As well as spanning domains, space defence also has an international element, which the Ministry of Defence is particularly interested in.

Space will always have its unique characteristics, which require niche capabilities and technologies and skills and training, but the focus is on how that contributes to overall military capability.

“A good analogy of this is if you send me a message from your phone to my phone, it could well have gone over satellite or over a deep-sea cable,” he explains. “The technologies, skills and training needed to launch and maintain a satellite are very different from those needing to maintain a deep-sea cable. However, the focus is on me sending you the message and all the other contributions are adding resilience capability.”

As well as spanning domains, space defence also has an international element, which the Ministry of Defence is particularly interested in.

“The two main themes that came out of our discussions with Air Vice Marshall Harv Smyth were coherence and collaboration,” Holden says. “A big part of this collaboration is with international partners. The US is very key to that collaboration, but also the [other members of] Five Eyes –

Canada, New Zealand, Australia – are very interested in working with the UK. He also mentioned India, South Korean and Japan.

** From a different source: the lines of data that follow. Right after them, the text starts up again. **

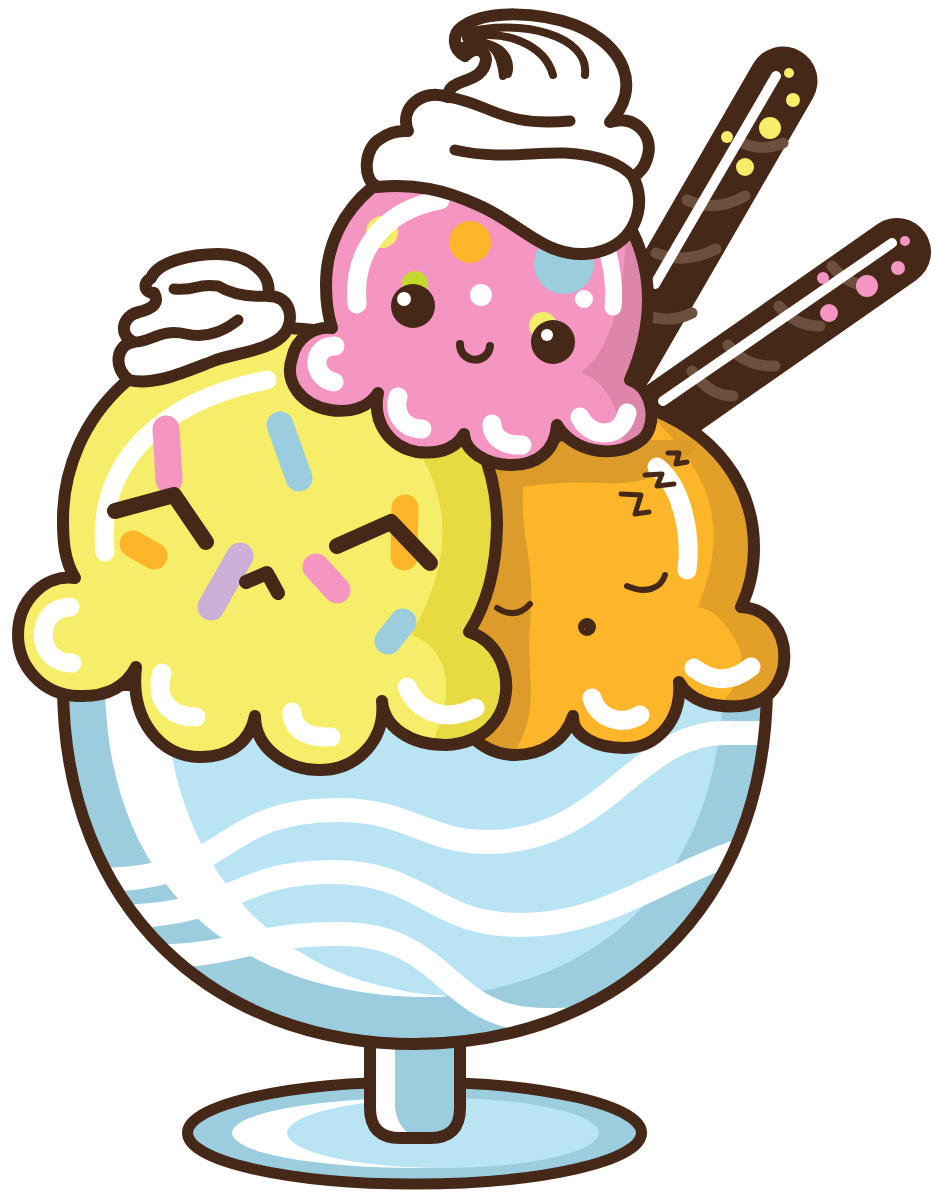
<!DOCTYPE html>
<html lang="en">
<head>
<meta charset="utf-8">
<title>Ice cream sundae</title>
<style>
:root{--ink:#452817;--swirl:#6d4f40;--pink:#f595c1;--pink-shade:#dd86a9;--yellow:#f6ee69;--yellow-shade:#e8db41;--orange:#fdb52a;--orange-shade:#dd9c29;--sky:#b9e4f3;--sky-shade:#9bcddf;--lilac:#ccafd6;--lime:#c5d92d}
html,body{margin:0;background:#fff;overflow:hidden}
svg{display:block;width:940px;height:1200px}
path,line{stroke-linecap:round;stroke-linejoin:round}
.outline{fill:none;stroke:var(--ink);stroke-width:12}
.face{fill:none;stroke:var(--ink);stroke-width:12}
.shine{fill:none;stroke:#fff;stroke-width:19}
.wave{fill:none;stroke:#fff;stroke-width:24}
.cream{fill:#fff;stroke:var(--ink);stroke-width:12}
.fold{fill:none;stroke:var(--ink);stroke-width:11}
.curl{fill:none;stroke:var(--ink);stroke-width:8}
.swirl{fill:none;stroke:var(--swirl);stroke-width:11}
.sprinkle{stroke-width:27}
.wafer{stroke:var(--ink)}
.y{fill:var(--yellow)}.p{fill:var(--pink)}.o{fill:var(--orange)}.w{fill:#fff}.b{fill:var(--sky-shade)}.k{fill:var(--ink)}
</style>
</head>
<body>
<svg viewBox="0 0 940 1200" role="img" aria-label="Three smiling ice cream scoops in a glass bowl">
<defs>
<path id="bowl" d="M63 685C63 910 215 1044 415 1044C615 1044 767 910 767 685Z"/>
<path id="stem" d="M370 1030V1108Q370 1138 400 1138H430Q460 1138 460 1108V1030Z"/>
<path id="orange" d="M470 470L640 405C715 430 754 485 754 548Q754 580 741 607C798 610 800 702 740 706C715 708 690 702 679 682C682 720 657 748 625 748C595 748 572 735 573 716C565 742 540 755 515 755C495 755 480 745 470 735Z"/>
<path id="yellow" d="M75 578C64 560 63 540 63 520C63 415 150 328 280 328C410 328 497 415 497 525Q496 590 469 632C521 648 523 741 446 745C410 745 384 727 382 701C386 740 357 770 320 770C285 770 255 747 255 716C250 742 230 757 200 757C160 757 130 719 136 667C124 690 102 697 78 696C42 695 18 666 18 635C18 600 45 574 75 578Z"/>
<path id="pink" d="M332 328C327 313 326 300 326 285C326 205 395 150 487 150C585 150 648 215 648 300C648 332 640 357 630 380C655 388 658 430 640 441C612 461 571 450 557 425C555 453 535 465 512 465C485 465 465 451 464 434C455 450 437 454 417 452C390 447 372 423 378 393C368 408 350 413 330 410C301 405 284 382 292 358C296 338 314 326 332 328Z"/>
<clipPath id="in-bowl"><use href="#bowl"/></clipPath>
<clipPath id="in-stem"><use href="#stem"/></clipPath>
<clipPath id="in-orange"><use href="#orange"/></clipPath>
<clipPath id="in-yellow"><use href="#yellow"/></clipPath>
<clipPath id="in-pink"><use href="#pink"/></clipPath>
</defs>

<g id="foot">
<ellipse cx="414.5" cy="1133" rx="227" ry="51" fill="var(--sky-shade)" stroke="var(--ink)" stroke-width="11"/>
<ellipse cx="415" cy="1133" rx="183" ry="35" fill="#fff"/>
<ellipse cx="443" cy="1133" rx="155" ry="35" fill="var(--sky)"/>
<ellipse cx="443" cy="1133" rx="156" ry="34" fill="var(--sky)"/>
<g clip-path="url(#in-stem)">
<rect x="364" y="1030" width="102" height="114" fill="#fff"/>
<path d="M395 1030V1106Q396 1126 414 1138H466V1030Z" fill="var(--sky-shade)"/>
</g>
<use href="#stem" class="outline"/>
</g>

<g id="glass">
<g clip-path="url(#in-bowl)">
<rect x="50" y="680" width="730" height="370" fill="var(--sky-shade)"/>
<path d="M105 680C105 890 240 1000 440 997C630 980 722 850 723 680Z" fill="var(--sky)"/>
<path d="M105 680C105 890 240 1000 440 997C462 995 420 996 400 990C260 965 165 850 165 680Z" fill="#fff"/>
<path class="wave" d="M95 880C235 880 215 810 338 810C410 810 425 842 488 842C605 842 635 733 725 733H780"/>
<path class="wave" d="M105 917C240 917 230 872 332 872C425 872 430 925 522 925C610 925 670 870 755 846"/>
<path class="wave" d="M135 957C250 957 240 934 340 934C440 934 445 1007 520 1018Q550 1022 600 1018"/>
</g>
<use href="#bowl" class="outline"/>
</g>

<g id="wafer-left">
<line class="wafer" x1="783" y1="81" x2="620" y2="363" stroke-width="69"/>
<path class="swirl" stroke-linecap="butt" d="M739 141Q760 153 783 143M687 200Q715 213 745 196M656 253Q685 265 716 249M645 315Q670 324 692 313"/>
<line x1="776" y1="76" x2="655" y2="284" stroke="#fff" stroke-width="10"/>
<g class="y"><circle cx="789" cy="73" r="5"/><circle cx="793" cy="100" r="7"/><circle cx="770" cy="128" r="11"/><circle cx="727" cy="137" r="6"/><circle cx="745" cy="167" r="9"/></g>
</g>
<g id="wafer-right">
<line class="wafer" x1="897" y1="252" x2="655" y2="421" stroke-width="68"/>
<path class="swirl" d="M832 266Q846 284 868 286M779 306Q795 326 820 326M728 345Q745 367 775 366M692 371Q710 396 733 396"/>
<line x1="892" y1="243" x2="663" y2="401" stroke="#fff" stroke-width="10"/>
<g class="p"><circle cx="905" cy="241" r="5"/><circle cx="898" cy="268" r="7"/><circle cx="867" cy="286" r="11"/><circle cx="823" cy="278" r="6"/><circle cx="829" cy="313" r="9"/></g>
</g>

<g id="orange-scoop">
<use href="#orange" fill="var(--orange)"/>
<g clip-path="url(#in-orange)" fill="var(--orange-shade)">
<path d="M470 440H700V440C685 472 640 486 600 483Q560 481 523 487C520 540 536 560 530 625C525 680 545 715 505 765H460Z"/>
<path d="M640 400L770 450V590L800 600V720H700C745 690 745 660 738 645Q720 610 698 607C725 540 720 485 660 425Z" opacity=".8"/>
</g>
<path class="shine" d="M657 467C680 485 692 530 687 570" stroke-width="17"/>
<path class="shine" stroke-width="16" d="M694 668Q722 690 751 667M592 698C597 717 620 727 640 715"/>
<use href="#orange" class="outline"/>
<g class="face" style="stroke-width:6">
<path d="M497 608Q516 620 530 604M627 586C645 594 661 589 665 575"/>
<circle cx="587" cy="627" r="6"/><path d="M585 624L588 628"/>
<path d="M621 494L641 495L635 514L649 512M645 475L662 474L657 486L674 484M668 453L679 453L676 464L687 462" stroke-width="5"/>
</g>
</g>

<g id="yellow-scoop">
<use href="#yellow" fill="var(--yellow)"/>
<g clip-path="url(#in-yellow)">
<path d="M370 420H510V760H420C455 715 458 650 411 635C448 570 455 510 418 450Z" fill="var(--yellow-shade)"/>
</g>
<path class="shine" d="M105 552C96 460 165 400 267 380" stroke-width="29"/>
<g class="sprinkle" fill="none">
<path d="M166 429L169 480" stroke="var(--pink)"/><path d="M280 425L299 478" stroke="var(--sky-shade)"/>
<path d="M405 508L404 557" stroke="var(--orange)"/><path d="M133 544L154 556" stroke="var(--orange)"/>
<path d="M240 556L211 607" stroke="var(--lilac)"/><path d="M316 567L337 590" stroke="var(--pink)"/>
<path d="M403 622L388 641" stroke="var(--sky-shade)"/>
</g>
<path class="shine" d="M70 607C34 608 34 663 72 663M162 673C154 700 170 717 196 717M292 712C293 732 310 738 331 737M407 687C417 710 443 724 475 708"/>
<use href="#yellow" class="outline"/>
<path class="face" style="stroke-width:16" d="M115 511L174 495L206 542M337 546L391 522L430 563"/>
<path class="face" style="stroke-width:14" d="M246 582L267 573L278 593"/>
</g>

<g id="pink-scoop">
<use href="#pink" fill="var(--pink)"/>
<g clip-path="url(#in-pink)">
<path d="M627 190H670V460H625Q620 385 581 373C615 345 627 290 627 190Z" fill="var(--pink-shade)"/>
<circle class="y" cx="382" cy="232" r="16"/><circle class="o" cx="470" cy="242" r="21"/>
<circle class="b" cx="564" cy="264" r="30"/><circle cx="415" cy="284" r="13" fill="var(--lime)"/>
<circle class="y" cx="543" cy="326" r="14"/><circle class="w" cx="481" cy="295" r="11"/><circle class="w" cx="584" cy="299" r="9"/>
</g>
<path class="shine" d="M357 304C352 250 385 210 440 200"/>
<path class="shine" d="M604 240Q616 275 613 307" style="stroke-width:17"/>
<path class="shine" d="M335 346C310 346 312 378 334 382M398 397C393 415 405 429 422 429M492 424C492 438 505 446 522 445M580 417C588 436 620 442 627 413"/>
<use href="#pink" class="outline"/>
<circle class="k" cx="413" cy="306" r="22"/><circle class="w" cx="404" cy="299" r="7"/>
<circle class="k" cx="553" cy="342" r="22"/><circle class="w" cx="547" cy="335" r="6"/>
<path class="face" style="stroke-width:8" d="M460 344C460 364 488 365 490 346"/>
</g>

<g id="top-cream">
<path class="cream" d="M448 97C448 76 483 86 486 60C485 48 474 47 465 56C452 49 452 34 462 27C485 9 540 12 575 25C625 45 642 88 610 122C635 114 653 135 648 155C645 168 639 173 633 177C648 203 637 250 585 254C543 256 520 223 478 205C445 190 414 183 377 187C361 178 365 147 380 139Q392 130 408 131C399 108 422 88 448 97Z"/>
<path class="fold" d="M448 97C492 104 500 127 570 121M455 150C500 160 530 152 565 153Q615 156 633 177"/>
<path class="curl" d="M463 46C487 35 515 52 508 74M466 38C505 28 545 45 553 75M464 33C520 18 590 35 585 75M470 40C492 42 500 50 503 76" fill="none"/>
</g>
<g id="side-cream">
<path class="cream" d="M129 380C113 368 116 345 133 342C117 333 124 315 139 312C155 308 159 302 154 293C145 293 142 284 151 278C158 262 190 254 218 254C250 254 273 275 268 296C292 296 294 320 285 333C272 350 240 352 216 360C185 372 155 386 129 380Z"/>
<path class="fold" d="M174 289C200 291 193 283 218 286Q238 298 268 296M133 342C150 343 160 328 186 334Q213 340 238 320"/>
</g>
</svg>
</body>
</html>
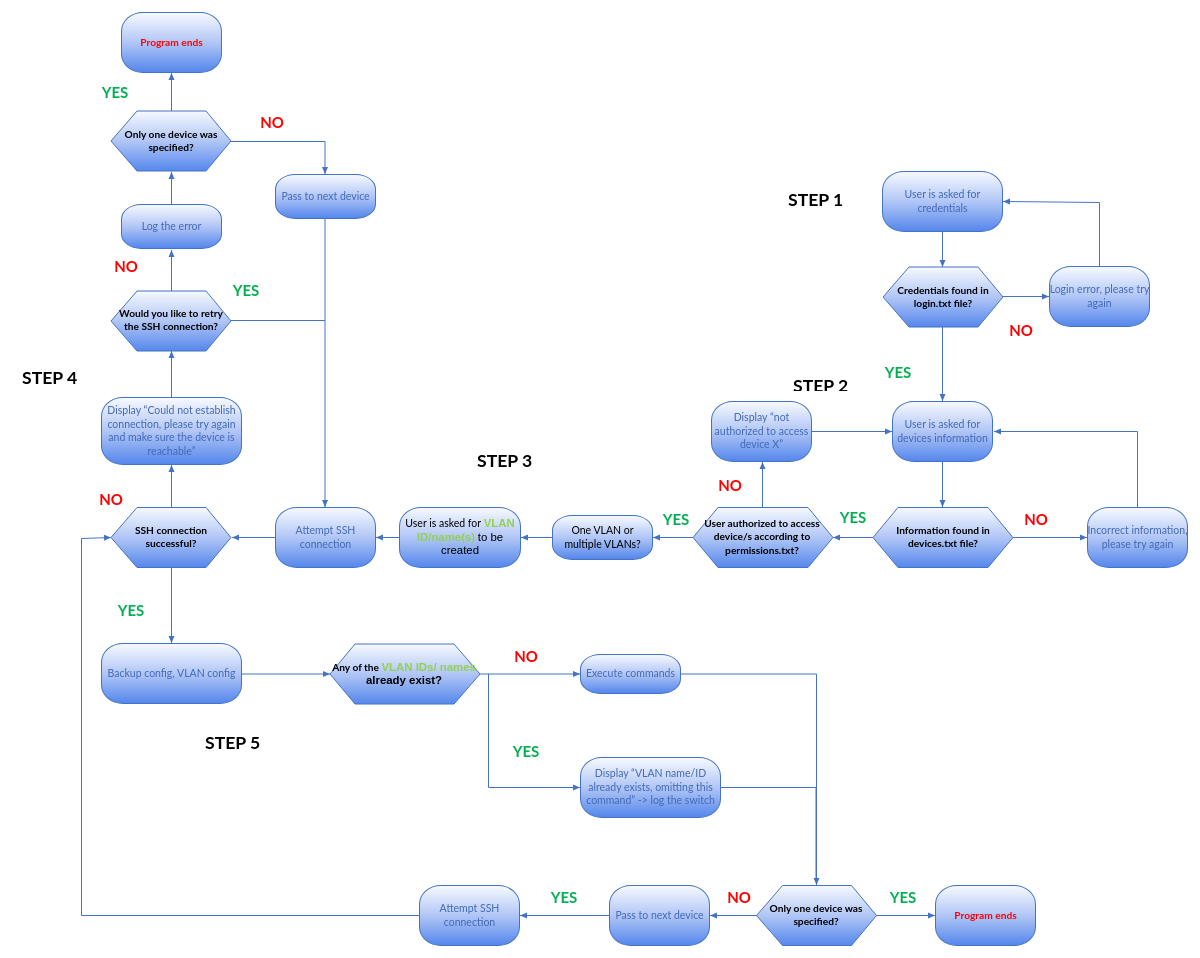
<!DOCTYPE html>
<html lang="en">
<head>
<meta charset="utf-8">
<title>VLAN configuration flowchart</title>
<style>
:root {
  --line: #4472c4;
  --fill-top: #f6f9ff;
  --fill-mid: #b1c6f6;
  --fill-low: #5587ec;
  --text: #4269b4;
  --ink: #000;
  --yes: #00b050;
  --no: #f00;
  --vlan: #92d050;
}
* { box-sizing: border-box; }
body { margin: 0; background: #fff; }
.chart {
  position: relative;
  width: 1200px;
  height: 958px;
  overflow: hidden;
  font: 10.5px/13.5px Lato, Carlito, sans-serif;
  color: var(--text);
}
.lines { position: absolute; inset: 0; }
.connector { fill: none; stroke: var(--line); stroke-width: 1; marker-end: url(#arrow); }
.connector.plain { marker-end: none; }
.decision-shape { fill: url(#shade); stroke: var(--line); }
.node {
  position: absolute;
  left: var(--x);
  top: var(--y);
  width: var(--w, 101px);
  height: var(--h, 61px);
  display: flex;
  align-items: center;
  justify-content: center;
  text-align: center;
  white-space: nowrap;
}
.process {
  border: 1px solid var(--line);
  border-radius: 22px / 19px;
  background: linear-gradient(var(--fill-top), var(--fill-mid) 50%, var(--fill-low));
}
.process.low { border-radius: 20px / 15px; }
.decision { --w: 120px; --h: 60px; font-weight: 700; font-size: 10.2px; color: var(--ink); }
.decision.wide { --w: 140px; }
.end { font-weight: 700; font-size: 10.2px; color: var(--no); }
.dark { color: var(--ink); }
.vlan, .sans { font-family: "Liberation Sans", Arial, sans-serif; font-size: 11.4px; }
.vlan { font-weight: 700; color: var(--vlan); }
.answer {
  position: absolute;
  left: var(--x);
  top: var(--y);
  transform: translate(-50%, -50%);
  font-size: 15px;
  line-height: 18px;
  font-weight: 700;
}
.yes { color: var(--yes); }
.no { color: var(--no); }
.step {
  position: absolute;
  left: var(--x);
  top: var(--y);
  height: 14.5px;
  margin: 0;
  overflow: hidden;
  font-size: 17.6px;
  line-height: 18px;
  font-weight: 700;
  color: var(--ink);
  white-space: nowrap;
}
</style>
</head>
<body>
<main class="chart">
  <svg class="lines" width="1200" height="958" viewBox="0 0 1200 958" aria-hidden="true">
    <defs>
      <linearGradient id="shade" x1="0" y1="0" x2="0" y2="1">
        <stop offset="0" stop-color="#f6f9ff"/>
        <stop offset=".5" stop-color="#b1c6f6"/>
        <stop offset="1" stop-color="#5587ec"/>
      </linearGradient>
      <marker id="arrow" markerUnits="userSpaceOnUse" markerWidth="8" markerHeight="8" refX="7" refY="4" orient="auto">
        <polygon points="0,1 7,4 0,7" fill="#4472c4"/>
      </marker>
      <polygon id="hexagon" points="0,30 26,0 95,0 120,30 95,60 26,60"/>
      <polygon id="hexagon-wide" points="0,30 25,0 115,0 140,30 115,60 25,60"/>
    </defs>

    <g class="decision-shape">
      <use href="#hexagon" x="111" y="111"/>
      <use href="#hexagon" x="111" y="291"/>
      <use href="#hexagon" x="111" y="507.5"/>
      <use href="#hexagon" x="883" y="267"/>
      <use href="#hexagon" x="756.5" y="885.5"/>
      <use href="#hexagon-wide" x="693" y="507.5"/>
      <use href="#hexagon-wide" x="873" y="507.5"/>
      <polygon points="330,674 355,644 454,644 480,674 454,704 355,704"/>
    </g>

    <g class="connectors">
      <polyline class="connector" points="171.5,111 171.5,73"/>
      <polyline class="connector" points="171.5,204 171.5,172"/>
      <polyline class="connector" points="171.5,291 171.5,250"/>
      <polyline class="connector" points="171.5,398 171.5,351"/>
      <polyline class="connector" points="171.5,508 171.5,465"/>
      <polyline class="connector" points="171.5,568 171.5,643"/>
      <polyline class="connector" points="231,141.5 325,141.5 325,174"/>
      <polyline class="connector" points="325,219 325,507"/>
      <polyline class="connector plain" points="231,320.5 325,320.5"/>
      <polyline class="connector" points="942.5,232 942.5,267"/>
      <polyline class="connector" points="1003,296.5 1049,296.5"/>
      <polyline class="connector" points="1099.5,267 1099.5,202.5 1003,201.5"/>
      <polyline class="connector" points="942.5,327 942.5,401"/>
      <polyline class="connector" points="942.5,461 942.5,507"/>
      <polyline class="connector" points="1013,537.5 1087,537.5"/>
      <polyline class="connector" points="1137.5,507 1137.5,431.5 994,431.5"/>
      <polyline class="connector" points="873,537.5 833,537.5"/>
      <polyline class="connector" points="762.5,507 762.5,462"/>
      <polyline class="connector" points="812,431.5 892,431.5"/>
      <polyline class="connector" points="693,537.5 653,537.5"/>
      <polyline class="connector" points="552,537.5 521,537.5"/>
      <polyline class="connector" points="400,537.5 376,537.5"/>
      <polyline class="connector" points="275,537.5 232,537.5"/>
      <polyline class="connector" points="241,674 330,674"/>
      <polyline class="connector" points="480,674 580,674"/>
      <polyline class="connector" points="488.5,674 488.5,787.5 580,787.5"/>
      <polyline class="connector" points="680,674 816.5,674 816.5,885"/>
      <polyline class="connector plain" points="720,787.5 816,787.5 816,878"/>
      <polyline class="connector" points="757,915.5 710,915.5"/>
      <polyline class="connector" points="876,915.5 935,915.5"/>
      <polyline class="connector" points="609,915.5 520,915.5"/>
      <polyline class="connector" points="419,915.5 81.5,915.5 81.5,538.5 111,537.5"/>
    </g>
  </svg>

  <section aria-label="Step 1">
    <h2 class="step" style="--x:788px;--y:191px">STEP 1</h2>
    <div class="node process" style="--x:882px;--y:171px;--w:121px">User is asked for<br>credentials</div>
    <div class="node decision" style="--x:883px;--y:267px">Credentials found in<br>login.txt file?</div>
    <div class="node process" style="--x:1049px;--y:266px">Login error, please try<br>again</div>
    <span class="answer no" style="--x:1021px;--y:330px">NO</span>
    <span class="answer yes" style="--x:898px;--y:372px">YES</span>
  </section>

  <section aria-label="Step 2">
    <h2 class="step" style="--x:793px;--y:376.5px">STEP 2</h2>
    <div class="node process" style="--x:892px;--y:401px">User is asked for<br>devices information</div>
    <div class="node process" style="--x:711px;--y:401px">Display “not<br>authorized to access<br>device X”</div>
    <div class="node decision wide" style="--x:873px;--y:507px">Information found in<br>devices.txt file?</div>
    <div class="node process" style="--x:1087px;--y:507px">Incorrect information,<br>please try again</div>
    <div class="node decision wide" style="--x:692px;--y:507px">User authorized to access<br>device/s according to<br>permissions.txt?</div>
    <span class="answer no" style="--x:1036px;--y:519px">NO</span>
    <span class="answer yes" style="--x:853px;--y:517px">YES</span>
    <span class="answer no" style="--x:730px;--y:485px">NO</span>
    <span class="answer yes" style="--x:676px;--y:519px">YES</span>
  </section>

  <section aria-label="Step 3">
    <h2 class="step" style="--x:477px;--y:452px">STEP 3</h2>
    <div class="node process low dark" style="--x:552px;--y:515px;--h:45px">One VLAN or<br>multiple VLANs?</div>
    <div class="node process dark" style="--x:399px;--y:507px;--w:122px"><div>User is asked for <b class="vlan">VLAN<br>ID/name(s)</b> <span class="sans">to be<br>created</span></div></div>
  </section>

  <section aria-label="Step 4">
    <h2 class="step" style="--x:22px;--y:369px">STEP 4</h2>
    <div class="node process" style="--x:275px;--y:507px">Attempt SSH<br>connection</div>
    <div class="node decision" style="--x:111px;--y:507px">SSH connection<br>successful?</div>
    <div class="node process" style="--x:101px;--y:397px;--w:141px;--h:68px">Display “Could not establish<br>connection, please try again<br>and make sure the device is<br>reachable”</div>
    <div class="node decision" style="--x:111px;--y:290px">Would you like to retry<br>the SSH connection?</div>
    <div class="node process low" style="--x:121px;--y:204px;--h:45px">Log the error</div>
    <div class="node decision" style="--x:111px;--y:111px">Only one device was<br>specified?</div>
    <div class="node process low" style="--x:275px;--y:174px;--h:45px">Pass to next device</div>
    <div class="node process end" style="--x:121px;--y:12px">Program ends</div>
    <span class="answer no" style="--x:111px;--y:499px">NO</span>
    <span class="answer no" style="--x:126px;--y:266px">NO</span>
    <span class="answer yes" style="--x:246px;--y:290px">YES</span>
    <span class="answer no" style="--x:272px;--y:122px">NO</span>
    <span class="answer yes" style="--x:115px;--y:92px">YES</span>
    <span class="answer yes" style="--x:131px;--y:610px">YES</span>
  </section>

  <section aria-label="Step 5">
    <h2 class="step" style="--x:205px;--y:734px">STEP 5</h2>
    <div class="node process" style="--x:101px;--y:643px;--w:141px">Backup config, VLAN config</div>
    <div class="node decision" style="--x:329px;--y:644px;--w:150px"><div>Any of the <span class="vlan">VLAN IDs/ names</span><br><span class="sans">already exist?</span></div></div>
    <div class="node process low" style="--x:580px;--y:654px;--h:40px">Execute commands</div>
    <div class="node process" style="--x:580px;--y:757px;--w:141px">Display “VLAN name/ID<br>already exists, omitting this<br>command” -&gt; log the switch</div>
    <div class="node decision" style="--x:756px;--y:885px">Only one device was<br>specified?</div>
    <div class="node process end" style="--x:935px;--y:885px">Program ends</div>
    <div class="node process" style="--x:609px;--y:885px">Pass to next device</div>
    <div class="node process" style="--x:419px;--y:885px">Attempt SSH<br>connection</div>
    <span class="answer no" style="--x:526px;--y:656px">NO</span>
    <span class="answer yes" style="--x:526px;--y:751px">YES</span>
    <span class="answer no" style="--x:739px;--y:897px">NO</span>
    <span class="answer yes" style="--x:903px;--y:897px">YES</span>
    <span class="answer yes" style="--x:564px;--y:897px">YES</span>
  </section>
</main>
</body>
</html>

“We're working to see how we get some of their engagement at the show as well, to make sure it's not a purely parochial UK show.”

// Image: DSEI is planning to open its doors to visitors in September. Credit: Clarion

What to expect from DSEI’s Space Hub

Looking forward to September, Holden says in common with DSEI’s other hubs, the Space Hub will offer visitors knowledge-sharing, exhibitor demonstration and product launches. 

“There will be a programme of events to allow the wider space community to connect with policymakers, procurement agents, technologies and users within the government community,” he says. “This will enable them to understand some of the strategies technologies and, crucially, ways to do business with the government, which is changing, particularly in the space domain. That's quite critical.”

Visitors can also expect what Holden describes as “a pretty stellar showcase event” as yet undisclosed, but even when the shutters close at ExCel, that will not mark the end of DSEI’s space activities. 

“One of the things that DSEI has learned is that we don't just want to walk away at the end of the show in September and then come back and reconvene two years later, so we aim to keep the space community engaged all the way through to DSEI 2023,” he says.